About this exercise —
Below are the records; locate each line with the word "stop" and copy it.
-------- Materials provided --------
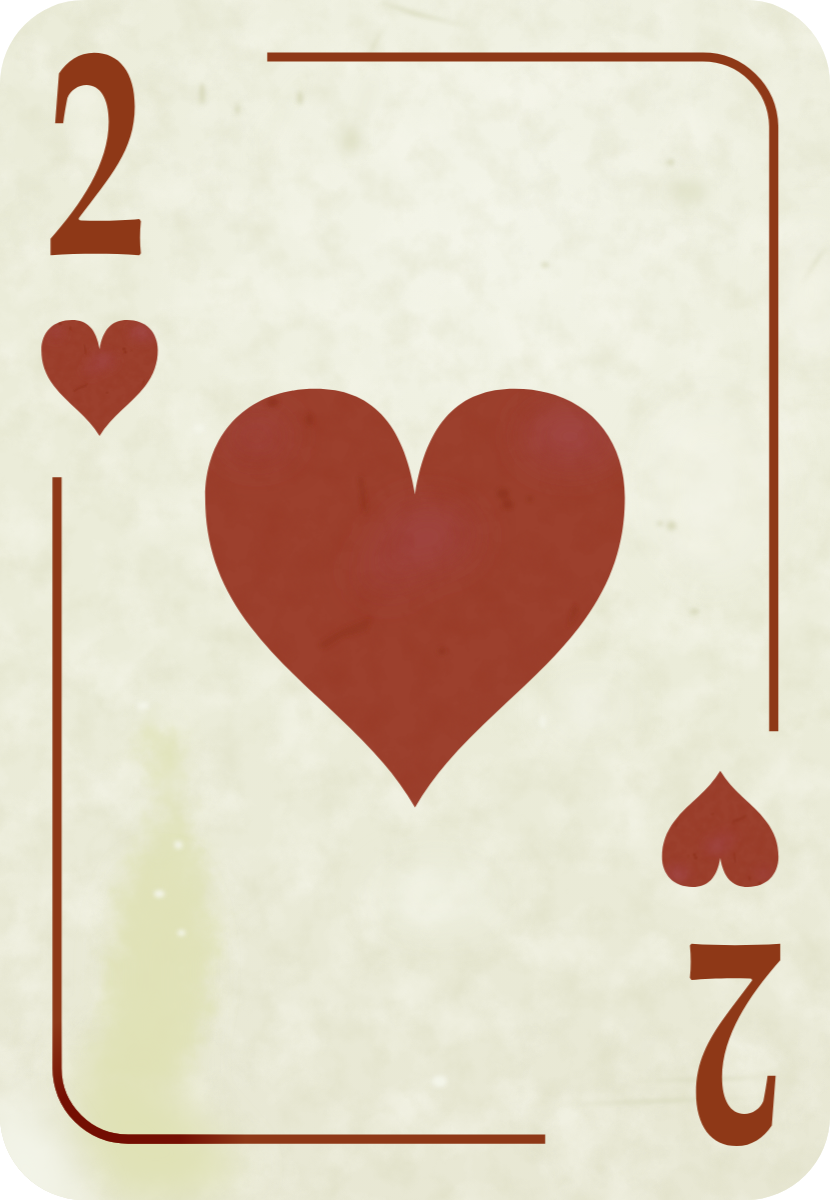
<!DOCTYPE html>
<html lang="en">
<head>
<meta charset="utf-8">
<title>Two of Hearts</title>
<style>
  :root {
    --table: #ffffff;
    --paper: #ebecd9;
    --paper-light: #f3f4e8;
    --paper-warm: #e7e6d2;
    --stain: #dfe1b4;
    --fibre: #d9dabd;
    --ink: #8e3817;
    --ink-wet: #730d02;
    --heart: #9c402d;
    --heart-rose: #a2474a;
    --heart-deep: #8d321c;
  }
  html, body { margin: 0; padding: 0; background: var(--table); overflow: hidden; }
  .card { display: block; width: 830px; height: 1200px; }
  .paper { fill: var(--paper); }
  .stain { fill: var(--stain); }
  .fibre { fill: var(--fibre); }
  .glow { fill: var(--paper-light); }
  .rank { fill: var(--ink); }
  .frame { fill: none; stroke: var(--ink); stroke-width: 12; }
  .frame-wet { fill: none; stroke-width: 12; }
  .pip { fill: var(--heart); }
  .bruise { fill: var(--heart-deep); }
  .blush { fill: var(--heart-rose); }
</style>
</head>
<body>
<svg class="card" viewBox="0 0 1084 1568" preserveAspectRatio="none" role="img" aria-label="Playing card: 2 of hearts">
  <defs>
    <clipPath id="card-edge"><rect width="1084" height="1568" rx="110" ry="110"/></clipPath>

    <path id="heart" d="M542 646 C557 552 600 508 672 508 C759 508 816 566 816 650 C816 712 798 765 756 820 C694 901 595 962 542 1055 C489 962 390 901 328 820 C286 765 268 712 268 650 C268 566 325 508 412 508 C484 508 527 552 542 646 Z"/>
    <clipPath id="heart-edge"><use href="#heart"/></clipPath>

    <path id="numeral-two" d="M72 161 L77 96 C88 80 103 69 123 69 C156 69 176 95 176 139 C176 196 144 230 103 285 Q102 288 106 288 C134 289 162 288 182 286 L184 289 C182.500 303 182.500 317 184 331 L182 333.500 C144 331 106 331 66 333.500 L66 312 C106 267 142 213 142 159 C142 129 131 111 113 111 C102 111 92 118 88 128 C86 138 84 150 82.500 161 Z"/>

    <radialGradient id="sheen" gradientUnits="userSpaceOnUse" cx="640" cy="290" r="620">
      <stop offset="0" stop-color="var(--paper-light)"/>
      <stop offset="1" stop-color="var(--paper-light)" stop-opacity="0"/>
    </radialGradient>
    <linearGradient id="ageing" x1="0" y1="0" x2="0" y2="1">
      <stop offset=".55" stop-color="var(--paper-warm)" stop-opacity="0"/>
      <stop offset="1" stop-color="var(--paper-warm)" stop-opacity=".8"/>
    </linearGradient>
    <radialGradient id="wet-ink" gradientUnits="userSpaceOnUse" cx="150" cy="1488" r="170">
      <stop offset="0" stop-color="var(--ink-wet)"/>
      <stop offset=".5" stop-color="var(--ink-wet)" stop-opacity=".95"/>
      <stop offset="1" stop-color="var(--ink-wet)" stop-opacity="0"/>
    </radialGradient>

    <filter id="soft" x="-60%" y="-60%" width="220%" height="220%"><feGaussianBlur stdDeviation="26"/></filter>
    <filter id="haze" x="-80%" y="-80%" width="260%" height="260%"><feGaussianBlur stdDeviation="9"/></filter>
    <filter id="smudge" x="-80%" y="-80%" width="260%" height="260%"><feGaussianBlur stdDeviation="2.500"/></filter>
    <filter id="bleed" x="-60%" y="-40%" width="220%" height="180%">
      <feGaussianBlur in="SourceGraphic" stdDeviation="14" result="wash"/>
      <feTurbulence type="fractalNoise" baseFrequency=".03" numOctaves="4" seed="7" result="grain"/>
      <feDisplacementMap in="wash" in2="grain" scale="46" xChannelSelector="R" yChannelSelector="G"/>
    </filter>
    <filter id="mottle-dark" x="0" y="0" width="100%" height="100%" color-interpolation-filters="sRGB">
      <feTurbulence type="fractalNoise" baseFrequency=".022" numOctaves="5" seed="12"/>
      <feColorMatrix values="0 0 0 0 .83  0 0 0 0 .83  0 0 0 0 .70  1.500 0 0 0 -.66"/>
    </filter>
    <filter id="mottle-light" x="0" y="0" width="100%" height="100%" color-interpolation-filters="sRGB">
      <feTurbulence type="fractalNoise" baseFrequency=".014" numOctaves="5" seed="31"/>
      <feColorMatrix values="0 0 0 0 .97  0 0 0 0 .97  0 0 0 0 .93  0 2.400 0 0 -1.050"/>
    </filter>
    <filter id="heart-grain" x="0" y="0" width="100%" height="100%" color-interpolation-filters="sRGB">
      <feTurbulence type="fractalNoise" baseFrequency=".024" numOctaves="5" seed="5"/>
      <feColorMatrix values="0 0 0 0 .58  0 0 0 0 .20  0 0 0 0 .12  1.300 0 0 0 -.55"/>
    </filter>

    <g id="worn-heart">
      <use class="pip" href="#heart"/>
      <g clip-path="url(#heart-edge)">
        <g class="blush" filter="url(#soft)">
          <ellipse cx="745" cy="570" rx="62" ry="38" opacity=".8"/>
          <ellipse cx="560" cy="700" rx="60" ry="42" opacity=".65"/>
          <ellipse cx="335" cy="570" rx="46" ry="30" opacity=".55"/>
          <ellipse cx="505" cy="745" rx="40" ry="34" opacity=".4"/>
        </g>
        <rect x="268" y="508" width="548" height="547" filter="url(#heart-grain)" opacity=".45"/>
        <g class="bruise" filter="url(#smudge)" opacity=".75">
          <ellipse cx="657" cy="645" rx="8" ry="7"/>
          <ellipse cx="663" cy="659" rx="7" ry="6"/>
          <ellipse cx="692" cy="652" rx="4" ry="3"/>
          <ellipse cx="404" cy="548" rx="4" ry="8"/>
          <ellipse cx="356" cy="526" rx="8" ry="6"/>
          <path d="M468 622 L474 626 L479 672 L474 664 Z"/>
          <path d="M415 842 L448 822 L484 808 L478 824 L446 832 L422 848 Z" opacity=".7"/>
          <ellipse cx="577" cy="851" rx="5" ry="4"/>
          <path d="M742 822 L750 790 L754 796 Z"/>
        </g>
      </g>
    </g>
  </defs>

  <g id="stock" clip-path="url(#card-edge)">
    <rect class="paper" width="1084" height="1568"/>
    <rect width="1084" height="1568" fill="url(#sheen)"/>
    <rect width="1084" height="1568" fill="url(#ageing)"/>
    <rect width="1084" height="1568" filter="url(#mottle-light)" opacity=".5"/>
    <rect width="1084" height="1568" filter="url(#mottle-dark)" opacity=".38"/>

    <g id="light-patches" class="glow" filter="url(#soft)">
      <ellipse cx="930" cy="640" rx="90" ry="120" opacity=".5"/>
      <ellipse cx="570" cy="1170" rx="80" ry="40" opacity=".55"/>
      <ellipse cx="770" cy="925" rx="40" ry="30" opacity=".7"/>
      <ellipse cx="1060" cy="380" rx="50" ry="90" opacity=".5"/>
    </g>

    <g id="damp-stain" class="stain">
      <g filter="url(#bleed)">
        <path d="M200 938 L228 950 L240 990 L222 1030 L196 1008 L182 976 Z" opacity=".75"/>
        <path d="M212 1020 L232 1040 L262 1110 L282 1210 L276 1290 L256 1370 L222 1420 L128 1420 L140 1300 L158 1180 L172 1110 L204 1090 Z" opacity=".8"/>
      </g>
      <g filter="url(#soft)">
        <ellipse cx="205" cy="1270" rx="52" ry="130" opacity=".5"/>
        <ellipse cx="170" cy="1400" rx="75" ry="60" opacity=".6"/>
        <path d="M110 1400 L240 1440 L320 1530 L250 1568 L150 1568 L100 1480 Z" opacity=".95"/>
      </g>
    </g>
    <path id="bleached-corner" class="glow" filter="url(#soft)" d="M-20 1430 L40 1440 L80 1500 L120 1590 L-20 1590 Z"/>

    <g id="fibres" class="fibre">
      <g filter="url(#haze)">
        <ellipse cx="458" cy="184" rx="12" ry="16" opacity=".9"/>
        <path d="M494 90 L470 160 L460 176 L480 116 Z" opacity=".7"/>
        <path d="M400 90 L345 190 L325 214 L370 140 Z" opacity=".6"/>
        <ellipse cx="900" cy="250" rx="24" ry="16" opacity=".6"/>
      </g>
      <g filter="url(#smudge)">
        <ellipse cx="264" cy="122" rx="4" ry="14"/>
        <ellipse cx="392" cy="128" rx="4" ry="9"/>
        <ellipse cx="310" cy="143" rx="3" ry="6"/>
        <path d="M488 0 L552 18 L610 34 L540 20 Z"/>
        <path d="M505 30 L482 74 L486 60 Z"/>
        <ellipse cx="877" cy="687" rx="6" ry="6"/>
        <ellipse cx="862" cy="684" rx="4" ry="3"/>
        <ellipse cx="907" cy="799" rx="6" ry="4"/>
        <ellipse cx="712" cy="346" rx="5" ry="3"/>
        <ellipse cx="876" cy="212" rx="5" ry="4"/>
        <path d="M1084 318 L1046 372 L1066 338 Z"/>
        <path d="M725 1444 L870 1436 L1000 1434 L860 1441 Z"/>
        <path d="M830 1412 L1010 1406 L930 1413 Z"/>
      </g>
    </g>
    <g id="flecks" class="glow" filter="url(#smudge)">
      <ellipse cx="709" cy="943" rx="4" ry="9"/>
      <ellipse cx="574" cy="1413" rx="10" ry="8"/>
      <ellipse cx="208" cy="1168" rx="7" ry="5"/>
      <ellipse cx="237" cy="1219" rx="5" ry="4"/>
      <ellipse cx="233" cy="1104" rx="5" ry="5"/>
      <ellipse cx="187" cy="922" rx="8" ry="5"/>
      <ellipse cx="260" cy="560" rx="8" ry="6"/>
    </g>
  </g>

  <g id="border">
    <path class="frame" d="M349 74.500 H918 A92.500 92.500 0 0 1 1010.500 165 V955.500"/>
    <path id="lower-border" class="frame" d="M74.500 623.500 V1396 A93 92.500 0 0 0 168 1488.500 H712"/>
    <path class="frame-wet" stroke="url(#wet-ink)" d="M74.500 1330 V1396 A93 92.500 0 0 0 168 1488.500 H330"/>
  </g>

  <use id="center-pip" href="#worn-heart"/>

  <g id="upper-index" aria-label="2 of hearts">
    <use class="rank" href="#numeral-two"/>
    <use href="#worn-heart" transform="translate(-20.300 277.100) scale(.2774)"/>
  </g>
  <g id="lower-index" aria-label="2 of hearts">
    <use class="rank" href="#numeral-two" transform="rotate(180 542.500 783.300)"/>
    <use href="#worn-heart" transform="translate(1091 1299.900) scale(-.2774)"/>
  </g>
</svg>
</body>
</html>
--------
The completed task —
      <stop offset="0" stop-color="var(--paper-light)"/>
      <stop offset="1" stop-color="var(--paper-light)" stop-opacity="0"/>
      <stop offset=".55" stop-color="var(--paper-warm)" stop-opacity="0"/>
      <stop offset="1" stop-color="var(--paper-warm)" stop-opacity=".8"/>
      <stop offset="0" stop-color="var(--ink-wet)"/>
      <stop offset=".5" stop-color="var(--ink-wet)" stop-opacity=".95"/>
      <stop offset="1" stop-color="var(--ink-wet)" stop-opacity="0"/>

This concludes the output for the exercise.